James Brown & the Music of the Civil Rights Era
Jana French, Video Editing by Connor Pannell - 2/18/2016
The 1960s brought The Beatles and The Rolling Stones to the United States, and rock ‘n’ roll surged in popularity on AM radio and American television. But even more culturally important than the British Invasion was the role homegrown music played in crossing race barriers, serving as an expression platform for the Civil Rights Movement. No one man more fully personified this transitional period of culture, music, dance, performance and showmanship than James Brown.
Mr. Dynamite: The Rise of James Brown follows the soul legend from birth through his lasting legacy. Not only did he revolutionize music by creating three new genres, Brown also played a major role in the Civil Rights Movement. “What he hadn’t really reckoned with or properly understood,” Alex Gibney said, “is how he was very much a part of the Civil Rights and Black Power movement in a way that was really transformative because he could speak to a mass audience in a way that so many people couldn’t.”

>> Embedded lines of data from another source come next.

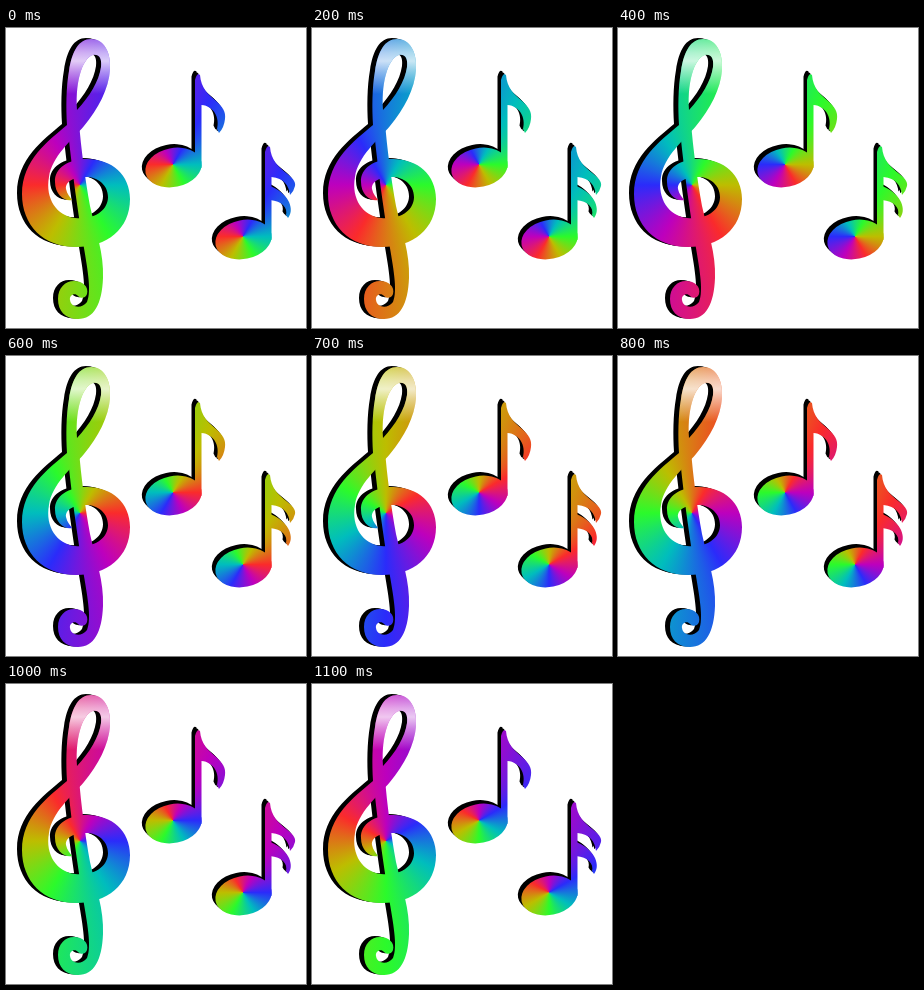
Recreate the animation shown at these times as an HTML page with a canvas. Size 300x300 px, loop 1.2 s.

```html
<!DOCTYPE html>
<html lang="en">
<head>
<meta charset="utf-8">
<title>Rainbow notes</title>
<style>
html, body { margin: 0; width: 100%; height: 100%; overflow: hidden; background: #fff; }
canvas { display: block; width: 300px; height: 300px; }
</style>
</head>
<body>
<canvas id="stage" width="300" height="300"></canvas>
<script>
const ctx = document.getElementById('stage').getContext('2d');
const STEP_MS = 100, STEPS = 12;

// Loop, outer sweep, belly ring and inner spiral
const sweep = new Path2D(`M61 97 C60 80 60 60 63 43 C66 23 73 11 85 11
  C98 11 105 24 104 41 C103 61 92 81 78 98 C66 112 46 128 43 149
  C39 171 51 188 69 190 C89 192 102 182 102 169 C102 157 92 149 80 149
  C69 149 59 153 60 161 C61 166 64 169 66 172 C59 174 49 167 49 154
  C48 140 63 131 81 131 C106 131 124 147 124 171 C124 201 101 219 70 219
  C37 219 16 197 16 166 C16 132 42 113 61 97 Z
  M71 82 C84 68 93 53 95 39 C96 30 93 26 87 27 C78 29 69 50 71 82 Z`);

// Stem with the curl at its foot
const stem = new Path2D(`M61 92 L73 94 C75 120 79 150 84 178 C90 205 98 225 97 250
  C96 276 88 291 72 291 C59 291 52 283 52 271 C52 260 59 253 68 253
  C77 253 83 259 81 266 C80 270 75 271 72 268 C69 264 63 267 64 272
  C65 280 76 281 81 274 C86 262 81 239 77 214 C73 190 66 145 61 92 Z`);

const head = new Path2D();
head.ellipse(167.5, 139.5, 28.5, 19.5, -0.2, 0, Math.PI * 2);
const flag = new Path2D(`M189 140 L189 52 Q191 44 194 47 C195 60 202 66 209 72
  C217 79 220 84 219 91 Q218 100 213 105 L211 101 C214 90 208 78 195.5 77 L195.5 140 Z`);
const highFlag = new Path2D(`M189 140 L189 52 Q191 44 194 47 C195 60 202 66 209 72
  C217 78 220 82 219 86 Q218 91 214 95 C213 86 208 78 195.5 77 L195.5 140 Z`);
const lowFlag = new Path2D(`M194 86 C202 89 210 95 213 102 C216 109 215 114 212 118
  L210 115 C212 108 206 101 194 100 Z`);

const shapes = [
  { parts: [sweep, stem], at: [0, 0], hub: [74, 157], shade: [-5, -1], glow: true },
  { parts: [head, flag], at: [0, 0], hub: [167, 136.5], shade: [-3.5, -3.5] },
  { parts: [head, highFlag, lowFlag], at: [70, 72], hub: [167, 136.5], shade: [-3.5, -3.5] }
];

// Red, green and blue are slightly lifted; the hues between them are darker
function rainbow(hue) {
  const h = ((hue % 360) + 360) % 360;
  const primary = Math.abs((h % 120) - 60) / 60;
  const value = 0.74 + 0.24 * primary;
  const floor = 0.17 * primary;
  const part = n => {
    const k = (n + h / 60) % 6;
    const full = 1 - Math.max(0, Math.min(k, 4 - k, 1));
    return Math.round(255 * (floor + (value - floor) * full));
  };
  return `rgb(${part(5)},${part(3)},${part(1)})`;
}

function wheel([x, y], step) {
  const g = ctx.createConicGradient(0, x, y);
  for (let i = 0; i <= 36; i++) g.addColorStop(i / 36, rainbow(180 - i * 10 - step * 30));
  return g;
}

const glow = ctx.createLinearGradient(0, 11, 0, 66);
[[0, 0.35], [0.25, 0.65], [0.4, 0.78], [0.6, 0.5], [1, 0]]
  .forEach(([at, a]) => glow.addColorStop(at, `rgba(255,255,255,${a})`));

function paint(parts, style) {
  ctx.fillStyle = style;
  parts.forEach(p => ctx.fill(p, 'evenodd'));
}

// Black side of the letters, swept from the full offset towards the face
function paintShade(parts, [dx, dy]) {
  for (const k of [1, 0.5]) {
    ctx.save();
    ctx.translate(dx * k, dy * k);
    paint(parts, '#000');
    ctx.restore();
  }
}

function draw(step) {
  ctx.fillStyle = '#fff';
  ctx.fillRect(0, 0, 300, 300);
  for (const s of shapes) {
    ctx.save();
    ctx.translate(...s.at);
    paintShade(s.parts, s.shade);
    paint(s.parts, wheel(s.hub, step));
    if (s.glow) paint([sweep], glow);
    ctx.restore();
  }
}

function tick() {
  draw(Math.floor(performance.now() / STEP_MS) % STEPS);
  requestAnimationFrame(tick);
}
tick();
</script>
</body>
</html>
```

A pivotal moment in the documentary illustrates Gibney’s point. Just a few days after Martin Luther King, Jr. had been assassinated, people raced on stage to dance with James Brown at a show in Boston. Police struggle to get the people off stage, but Brown told the police to leave and took the situation into his own hands. As his drummer Clyde Stubblefield remembers, “He handled the crowd like he was the king, and they respected him.”
Brown’s effect on the music industry is still felt today as his music lives on. Piano prodigy Michael Tilson Thomas’ Peabody-winning public radio show, The MTT Files, includes an episode about Brown in midst of other episodes dissecting classical music.
The episode, “We Were Playing Boulez, But We Were Listening to James Brown,” gives Thomas the chance to dig deep into what he found so technically fantastic about Brown’s body of work. Thomas also includes an interview with Brown reflecting on his work from the months before his death. The Peabody Board captures the finesse of this particular episode in the winner’s citation when it says the episode allows Thomas to “elucidate his undying admiration of ‘Cold Sweat.’”
While the Grandfather of Soul has many musical grandchildren, he was not without his inspirations and influencers.
Motown 25, Yesterday, Today, Forever strikes the same chords as Mr. Dynamite in addressing the importance music played in uniting people of all colors. But as opposed to looking into past performances, it brought the artists together in 1983 to discuss the label’s effect on culture and have fun performing together again. A number of artists, including Michael Jackson and Stevie Wonder, thank the label and its fans for all its years of support by performing their own hits. Besides being an incredibly fun program to watch, it shows how the musical impact of Motown is still being felt.
Today, the legacy of the Civil Rights Movement permeates all aspects of modern American political life, but it is in the passion and joy of the musicians of the era that listeners are provided with a timeless, visceral experience of the highs and lows of that history.